--- The data ---
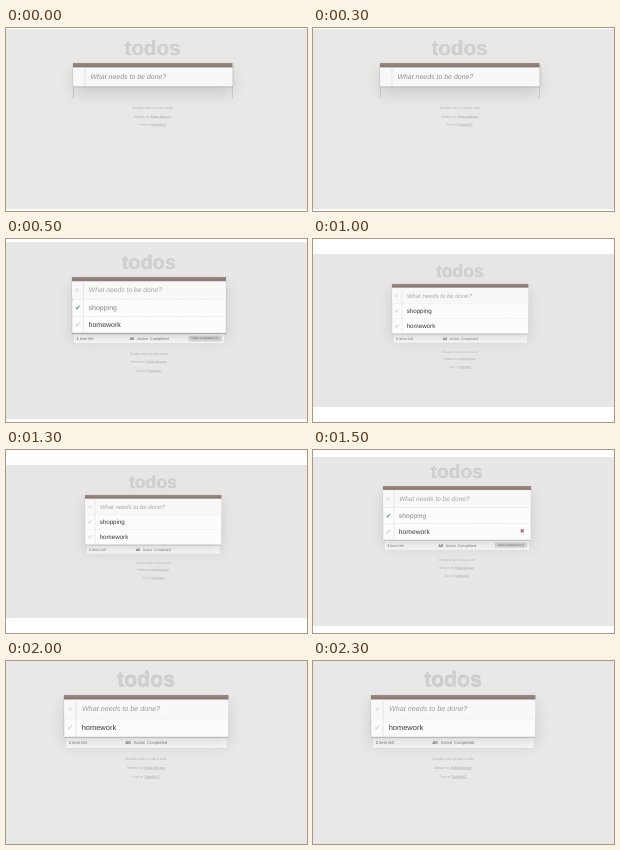
Write an HTML page that moves like this. It is 301 by 183 pixels and loops after 2.5 s.

```html
<!DOCTYPE html>
<html lang="en">
<head>
<meta charset="utf-8">
<title>todos</title>
<style>
html, body { margin: 0; width: 100%; height: 100%; overflow: hidden; background: #fff; }
body { position: relative; font-family: "Liberation Sans", Arial, sans-serif; color: #3a3a3a;
  text-rendering: geometricPrecision; }
.scene { position: absolute; left: 0; width: 301px; visibility: hidden; }
.scene.on { visibility: visible; }
.app { position: absolute; width: 550px; transform-origin: 0 0; }
.app div { position: absolute; box-sizing: border-box; }
.text { line-height: 0; white-space: nowrap; }
.mid { transform: translateX(-50%); }
.title { font-weight: bold; color: #d0d0d0; text-shadow: -1px -1px #c6c6c6; }
.paper { width: 550px; height: 50px; background: #f5f5f5; box-shadow:
  0 1px 1px rgba(0,0,0,.3), 0 6px 0 -3px rgba(255,255,255,.8), 0 7px 1px -3px rgba(0,0,0,.3),
  0 43px 0 -6px rgba(255,255,255,.8), 0 44px 2px -6px rgba(0,0,0,.2); }
.sheet { left: 6px; width: 538px; height: 37px;
  background: linear-gradient(rgba(255,255,255,.1), rgba(255,255,255,.55)); }
.panel { width: 550px; top: 0; background: #fcfcfc; border: 1px solid #ccc;
  box-shadow: 0 2px 6px rgba(0,0,0,.2), 0 25px 50px rgba(0,0,0,.12); }
.bar { width: 550px; height: 15px; border-bottom: 1px solid #6c615c;
  background: linear-gradient(#9d8b83, #84766f); }
.input { top: 15px; width: 548px; left: 1px; height: 65px; background: #f8f8f8; }
.rule { top: 15px; left: 39px; width: 4px; border: solid; border-width: 0 1px; }
.line { left: 0; width: 550px; border-top: 1px dotted #bbb; }
.side { top: 80px; height: 43px; width: 550px; border: solid #b5b5b5; border-width: 0 2px; }
.mark { font-family: "DejaVu Sans", sans-serif; }
.button { left: 416px; width: 119px; height: 20px; border-radius: 3px; background: rgba(0,0,0,.13); }
.info { color: #a8a8a8; text-shadow: 0 1px rgba(255,255,255,.7); }
.info u { color: #9c9c9c; }
</style>
</head>
<body>
<script>
const STEP = 500;
const open = name => ({ name });
const done = name => ({ name, done: true });

// x, y, scale place the app; top and bottom bound the grey page
const scenes = [
  { x: 67.3, y: 35.2, scale: .29, top: 1, bottom: 181, page: '#e8e8e7', hint: '#909090', rule: '#d5d5d5', items: [] },
  { x: 66.2, y: 37.6, scale: .28, top: 3, bottom: 180, page: '#e7e7e7', hint: '#a5a5a5', rule: '#f2c4c8',
    items: [done('shopping'), open('homework')] },
  { x: 78.5, y: 44.7, scale: .248, top: 15, bottom: 168, page: '#e6e6e6', hint: '#a8a8a8', rule: '#ead8d8',
    items: [open('shopping'), open('homework')] },
  { x: 70.2, y: 36, scale: .269, top: 7, bottom: 176, page: '#e7e7e7', hint: '#a5a5a5', rule: '#dcd6d6',
    items: [done('shopping'), open('homework')], hover: 1 },
  { x: 58, y: 33.6, scale: .299, top: 0, bottom: 183, page: '#e8e8e8', hint: '#9c9c9c', rule: '#d8d5d5',
    items: [open('homework')] },
];

const box = (cls, css = '') => `<div class="${cls}" style="${css}"></div>`;
// y is the vertical middle of the line
const text = (str, x, y, size, css = '', cls = '') =>
  `<div class="text ${cls}" style="left:${x}px;top:${y}px;font-size:${size}px;${css}">${str}</div>`;

function footer(items, end) {
  const left = items.filter(item => !item.done).length;
  const y = end + 20;
  let html = box('sheet', `top:${end + 1}px`) +
    text(`<b>${left}</b> item${left === 1 ? '' : 's'} left`, 16, y, 14, 'color:#777') +
    text('<b>All</b>', 205, y, 14, 'color:#555') +
    text('Active', 233, y, 14, 'color:#777') +
    text('Completed', 278, y, 14, 'color:#777');
  if (left < items.length) {
    html += box('button', `top:${end + 10}px`) +
      text(`Clear completed (${items.length - left})`, 475, y, 11, 'color:#666', 'mid');
  }
  return html;
}

function row(item, i, hover) {
  const y = 110 + 60 * i;
  const style = item.done ? 'color:#8c8c8c;text-decoration:line-through #aaa 1px' : '';
  return box('line', `top:${y - 30}px`) +
    text('✔', 21, y, 25, `color:${item.done ? '#459486' : '#cfcfcf'}`, 'mark mid') +
    text(item.name, 59, y, 25, style) +
    (hover ? text('✖', 518, y, 22, 'color:#a0686b', 'mark mid') : '');
}

function app({ items, hint, rule, hover }) {
  const end = 80 + 60 * items.length;
  const info = (str, i) => text(str, 275, end + 74 + 30 * i, 12, '', 'info mid');
  return text('todos', 275, -51, 71, '', 'title mid') +
    (items.length ? box('paper', `top:${end - 50}px`) : box('side')) +
    box('panel', `height:${end}px`) + box('input') + box('bar') +
    (items.length ? text('»', 21, 47, 28, 'color:#cfcfcf;transform:translateX(-50%) rotate(90deg)') : '') +
    text('What needs to be done?', 60, 47.5, 24, `font-style:italic;color:${hint}`) +
    items.map((item, i) => row(item, i, hover === i)).join('') +
    box('rule', `height:${end - 15}px;border-color:${rule}`) +
    (items.length ? footer(items, end) : '') +
    ['Double-click to edit a todo', 'Written by <u>Edda Morsen</u>', 'Part of <u>TodoMVC</u>'].map(info).join('');
}

const nodes = scenes.map(scene => {
  const { x, y, scale, top, bottom, page } = scene;
  const node = document.createElement('div');
  node.className = 'scene';
  node.style.cssText = `top:${top}px;height:${bottom - top}px;background:${page}`;
  node.innerHTML =
    `<div class="app" style="left:${x}px;top:${y - top}px;transform:scale(${scale})">${app(scene)}</div>`;
  document.body.append(node);
  return node;
});

function draw() {
  const current = Math.floor(performance.now() / STEP) % nodes.length;
  nodes.forEach((node, i) => node.classList.toggle('on', i === current));
  requestAnimationFrame(draw);
}
draw();
</script>
</body>
</html>
```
---
### [Instructions for the task]
Report each line of the records that holds the word "border".

### [Task output]
.app div { position: absolute; box-sizing: border-box; }
.panel { width: 550px; top: 0; background: #fcfcfc; border: 1px solid #ccc;
.bar { width: 550px; height: 15px; border-bottom: 1px solid #6c615c;
.rule { top: 15px; left: 39px; width: 4px; border: solid; border-width: 0 1px; }
.line { left: 0; width: 550px; border-top: 1px dotted #bbb; }
.side { top: 80px; height: 43px; width: 550px; border: solid #b5b5b5; border-width: 0 2px; }
.button { left: 416px; width: 119px; height: 20px; border-radius: 3px; background: rgba(0,0,0,.13); }
    box('rule', `height:${end - 15}px;border-color:${rule}`) +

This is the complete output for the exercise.